Even that is misleading, because if say an app has a vulnerability that allows arbitrary code execution in its process then that code will be able to write to all the places the app is allowed to write to. That can easily be enough to run numerous malware tasks, and in fact much malware runs on that basis because it doesn't require further exploits to get out of the app's process.

Comment: Re:too many to list (Score 2) 232

by AmiMoJo (#49828841) Attached to: Ask Slashdot: Your Most Unusual Hardware Hack?

Years ago the local cable internet provider had a rather low cap (10GB/day) after which your connection would drop to some ridiculous speed. Fortunately their implementation was rather incompetent, tied to IP addresses rather than modems. If you just rebooted the modem to get a new IP address via DHCP it reset the cap for that day. Some people but their modems on timers designed to turn appliances on/off at set times, so that they got a new IP address every hour and avoided the cap.

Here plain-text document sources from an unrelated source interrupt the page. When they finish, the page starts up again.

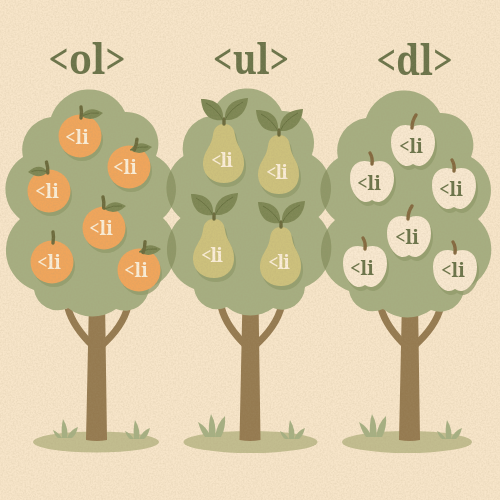
<!DOCTYPE html>
<html lang="en">
<head>
<meta charset="utf-8">
<title>HTML list trees</title>
<style>
:root {
  --paper: #f7e5c9;
  --crown: #a6ae81;
  --crown-overlap: #8e9767;
  --fruit-shade: #8f9a6a;
  --bark: #957a50;
  --bark-shade: #84693f;
  --ground: #c2bd8f;
  --grass: #a6b083;
  --leaf: #7c8653;
  --leaf-vein: #66703f;
  --orange: #f0a55b;
  --pear: #cdc17c;
  --apple: #f8e8d0;
  --stem: #6b6a3c;
  --ink: #6a7349;
  --cream: #fbeed8;
}
html, body { margin: 0; overflow: hidden; background: var(--paper); }
svg { display: block; width: 500px; height: 500px; }
.crown { fill: var(--crown); }
.overlap { fill: var(--crown-overlap); }
.trunk { fill: var(--bark); }
.branch { fill: none; stroke: var(--bark); stroke-width: 7; }
.ground { fill: var(--ground); }
.grass { fill: var(--grass); }
.shade { fill: var(--fruit-shade); opacity: .75; }
.leaf { fill: var(--leaf); }
.vein { fill: none; stroke: var(--leaf-vein); stroke-width: 1; }
.stem { fill: none; stroke: var(--stem); stroke-width: 3.4; stroke-linecap: round; }
.apple-stem { stroke: var(--bark-shade); }
.orange { fill: var(--orange); }
.pear { fill: var(--pear); }
.apple { fill: var(--apple); }
text { font-family: "Noto Serif", "TeX Gyre Bonum", serif; text-anchor: middle; }
.title { font-size: 41px; font-weight: 600; fill: var(--ink); }
.item { font-size: 19px; font-weight: 600; fill: var(--cream); }
.item-dark { fill: var(--ink); }
</style>
</head>
<body>
<svg viewBox="0 0 500 500" role="img" aria-label="Three fruit trees for ordered, unordered and description lists">
  <defs>
    <path id="crown" d="M-41 117A40 40 0 0 1 33 112A32 32 0 0 1 64 156A38 38 0 0 1 71 218A42 42 0 0 1 57 288A24 24 0 0 1 24 309A40 40 0 0 1 -24 308A24 24 0 0 1 -58 290A42 42 0 0 1 -72 219A38 38 0 0 1 -69 157A33 33 0 0 1 -41 117Z"/>
    <clipPath id="middle-crown"><use href="#crown" transform="translate(250 -1) scale(.965 1)"/></clipPath>
    <g id="trunk">
      <path class="branch" d="M-29 308Q-24 327 -3 347M31 306Q26 327 3 347"/>
      <path class="trunk" d="M-8 300H8L10 440Q0 442 -11 440Z"/>
    </g>
    <g id="tuft" class="grass">
      <path d="M-2 0Q-6 -10 -15 -15Q-12 -5 -8 0Z"/>
      <path d="M-4 0Q-5 -14 -2 -23Q4 -12 2 0Z"/>
      <path d="M2 0Q4 -14 12 -21Q13 -9 8 0Z"/>
    </g>
    <g id="small-tuft" class="grass">
      <path d="M-3 0Q-7 -6 -12 -8Q-10 -2 -7 0Z"/>
      <path d="M-3 0Q-4 -11 -2 -19Q4 -9 2 0Z"/>
      <path d="M2 0Q5 -8 13 -11Q11 -3 7 0Z"/>
    </g>
    <g id="leaf">
      <path class="leaf" d="M0 0Q8 -12 22 -3Q11 7 0 0Z"/>
      <path class="vein" d="M0 0Q10 -4 18 -3"/>
    </g>
    <g id="orange">
      <circle class="shade" cx="2" cy="4" r="21"/>
      <circle class="orange" r="21.5"/>
    </g>
    <path id="orange-stem" class="stem" d="M1 -18Q2 -24 1 -29"/>
    <path id="pear-body" d="M0 -38C7 -38 10 -34 11 -27C13 -14 21 -11 20 3C19 15 10 21 0 21C-10 21 -20 15 -21 3C-21 -11 -13 -14 -11 -27C-10 -34 -7 -38 0 -38Z"/>
    <g id="pear">
      <use class="shade" href="#pear-body" x="2" y="4"/>
      <use class="pear" href="#pear-body"/>
      <path class="stem" d="M0 -38V-43" stroke-width="2"/>
      <path class="leaf" d="M-1 -42C-16 -40 -22 -50 -23 -63C-9 -63 0 -57 -1 -42Z"/>
      <path class="leaf" d="M1 -42C0 -56 9 -63 24 -64C23 -51 15 -41 1 -42Z"/>
      <path class="vein" d="M-1 -42Q-7 -53 -18 -59M1 -42Q6 -53 19 -60"/>
    </g>
    <path id="apple-body" d="M0 -18C6 -22 22 -21 22 -3C22 11 13 21 6 21Q3 21 0 19Q-3 21 -6 21C-13 21 -22 11 -22 -3C-22 -21 -6 -22 0 -18Z"/>
    <g id="apple">
      <use class="shade" href="#apple-body" x="2" y="4"/>
      <use class="apple" href="#apple-body"/>
      <path class="stem apple-stem" d="M0 -17Q1 -23 -2 -28"/>
    </g>
    <g id="apple-right">
      <use class="shade" href="#apple-body" x="2" y="4"/>
      <use class="apple" href="#apple-body"/>
      <path class="stem apple-stem" d="M-1 -17Q-1 -24 3 -30"/>
    </g>
    <filter id="paper-grain" x="0" y="0" width="1" height="1">
      <feTurbulence type="fractalNoise" baseFrequency=".6" numOctaves="2" seed="4"/>
      <feColorMatrix values="0 0 0 0 .4  0 0 0 0 .32  0 0 0 0 .18  .3 0 0 0 -.1"/>
    </filter>
  </defs>

  <rect width="500" height="500" fill="var(--paper)"/>

  <g id="headings">
    <text class="title" x="87" y="74" textLength="78" lengthAdjust="spacingAndGlyphs">&lt;ol&gt;</text>
    <text class="title" x="251" y="74" textLength="77" lengthAdjust="spacingAndGlyphs">&lt;ul&gt;</text>
    <text class="title" x="414.5" y="75" textLength="77" lengthAdjust="spacingAndGlyphs">&lt;dl&gt;</text>
  </g>

  <g id="grounds">
    <ellipse class="ground" cx="96" cy="442" rx="63" ry="10.5"/>
    <ellipse class="ground" cx="250.500" cy="442" rx="67" ry="11"/>
    <ellipse class="ground" cx="407" cy="442" rx="65" ry="11"/>
    <use href="#small-tuft" x="65" y="438"/>
    <use href="#small-tuft" x="137" y="439"/>
    <use href="#tuft" x="213" y="437"/>
    <use href="#small-tuft" x="292" y="439"/>
    <use href="#tuft" x="374" y="437"/>
    <use href="#small-tuft" x="449" y="439"/>
  </g>

  <g id="trunks">
    <use href="#trunk" x="97"/>
    <use href="#trunk" x="250.500"/>
    <use href="#trunk" x="410"/>
  </g>

  <g id="crowns">
    <use class="crown" href="#crown" x="92"/>
    <use class="crown" href="#crown" transform="translate(250 -1) scale(.965 1)"/>
    <use class="crown" href="#crown" transform="translate(407 1)"/>
    <g clip-path="url(#middle-crown)">
      <use class="overlap" href="#crown" x="92"/>
      <use class="overlap" href="#crown" transform="translate(407 1)"/>
    </g>
  </g>

  <g id="oranges">
    <use href="#orange" x="80" y="136"/>
    <use href="#orange" x="129" y="167"/>
    <use href="#orange" x="49" y="191"/>
    <use href="#orange" x="104" y="228"/>
    <use href="#orange" x="52" y="262"/>
    <use href="#orange" x="139" y="270"/>
    <use href="#leaf" transform="translate(81 116)"/>
    <use href="#leaf" transform="translate(130 150)"/>
    <use href="#leaf" transform="translate(48 172) scale(-.9 1) rotate(8)"/>
    <use href="#leaf" transform="translate(104 209)"/>
    <use href="#leaf" transform="translate(139 252)"/>
    <use href="#orange-stem" x="80" y="136"/>
    <use href="#orange-stem" transform="translate(129 167) rotate(14)"/>
    <use href="#orange-stem" transform="translate(49 191) rotate(-7)"/>
    <use href="#orange-stem" transform="translate(104 226) rotate(-4)"/>
    <use href="#orange-stem" x="52" y="261"/>
    <use href="#orange-stem" transform="translate(139 270) rotate(10)"/>
    <text class="item" x="77" y="144" textLength="24">&lt;li</text>
    <text class="item" x="125" y="174" textLength="24">&lt;li</text>
    <text class="item" x="47" y="198" textLength="24">&lt;li</text>
    <text class="item" x="101" y="235" textLength="24">&lt;li</text>
    <text class="item" x="49" y="269" textLength="24">&lt;li</text>
    <text class="item" x="136" y="277" textLength="24">&lt;li</text>
  </g>

  <g id="pears">
    <use href="#pear" x="224" y="162"/>
    <use href="#pear" x="279" y="173"/>
    <use href="#pear" x="214" y="257"/>
    <use href="#pear" x="281" y="265"/>
    <text class="item" x="222" y="167" textLength="22">&lt;li</text>
    <text class="item" x="277" y="179" textLength="22">&lt;li</text>
    <text class="item" x="212" y="262" textLength="22">&lt;li</text>
    <text class="item" x="279" y="269" textLength="22">&lt;li</text>
  </g>

  <g id="apples">
    <use href="#apple-right" x="413" y="145"/>
    <use href="#apple" x="372" y="181"/>
    <use href="#apple" x="454" y="188"/>
    <use href="#apple-right" x="409" y="236"/>
    <use href="#apple" x="365" y="266"/>
    <use href="#apple" x="455" y="270"/>
    <text class="item item-dark" x="411" y="153" textLength="24">&lt;li</text>
    <text class="item item-dark" x="369" y="190" textLength="24">&lt;li</text>
    <text class="item item-dark" x="451" y="196" textLength="24">&lt;li</text>
    <text class="item item-dark" x="407" y="244" textLength="24">&lt;li</text>
    <text class="item item-dark" x="362" y="275" textLength="24">&lt;li</text>
    <text class="item item-dark" x="453" y="277" textLength="24">&lt;li</text>
  </g>

  <rect width="500" height="500" filter="url(#paper-grain)"/>
</svg>
</body>
</html>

They eventually figured that out and changed the system to use the modem's MAC address. That could be bypassed by changing the modem's MAC address to one used by another subscriber. You could gather valid addresses by simply watching the traffic on your local network segment. Some people had JTAG connectors permanently attached to their modems so they could cycle MAC addresses regularly.

Comment: Re:Commodore Hack (Score 1) 232

by AmiMoJo (#49828791) Attached to: Ask Slashdot: Your Most Unusual Hardware Hack?

We had BBC Micros in school, and for our history lesson there was a programme that simulated investing during the great crash in 1928. The programme was written in BASIC so it was easy to go in and give myself a few trillion dollars to start with, but that screwed up the game (integer overflow probably) so I had to settle for a few billion.

Comment: Re:TV? Who cares about that? (Score 1) 137

by AmiMoJo (#49828753) Attached to: Cable Companies Hate Cord-Cutting, but It's Not Going Away (Video)

That's a shame for you. There has been some really good stuff on TV in the last decade. A lot of crap, sure, but a lot of good stuff too.

Of course, since you aren't aware of this good stuff it's no wonder you have no regrets. To provide a useful opinion you would need to now go and watch some of the content produced over the last decade and decide if you then would regret having missed it. As someone who has seen that stuff, I can say that my life definitely was enriched by some of those shows.

What the world *really* needs is a good Automatic Bicycle Sharpener.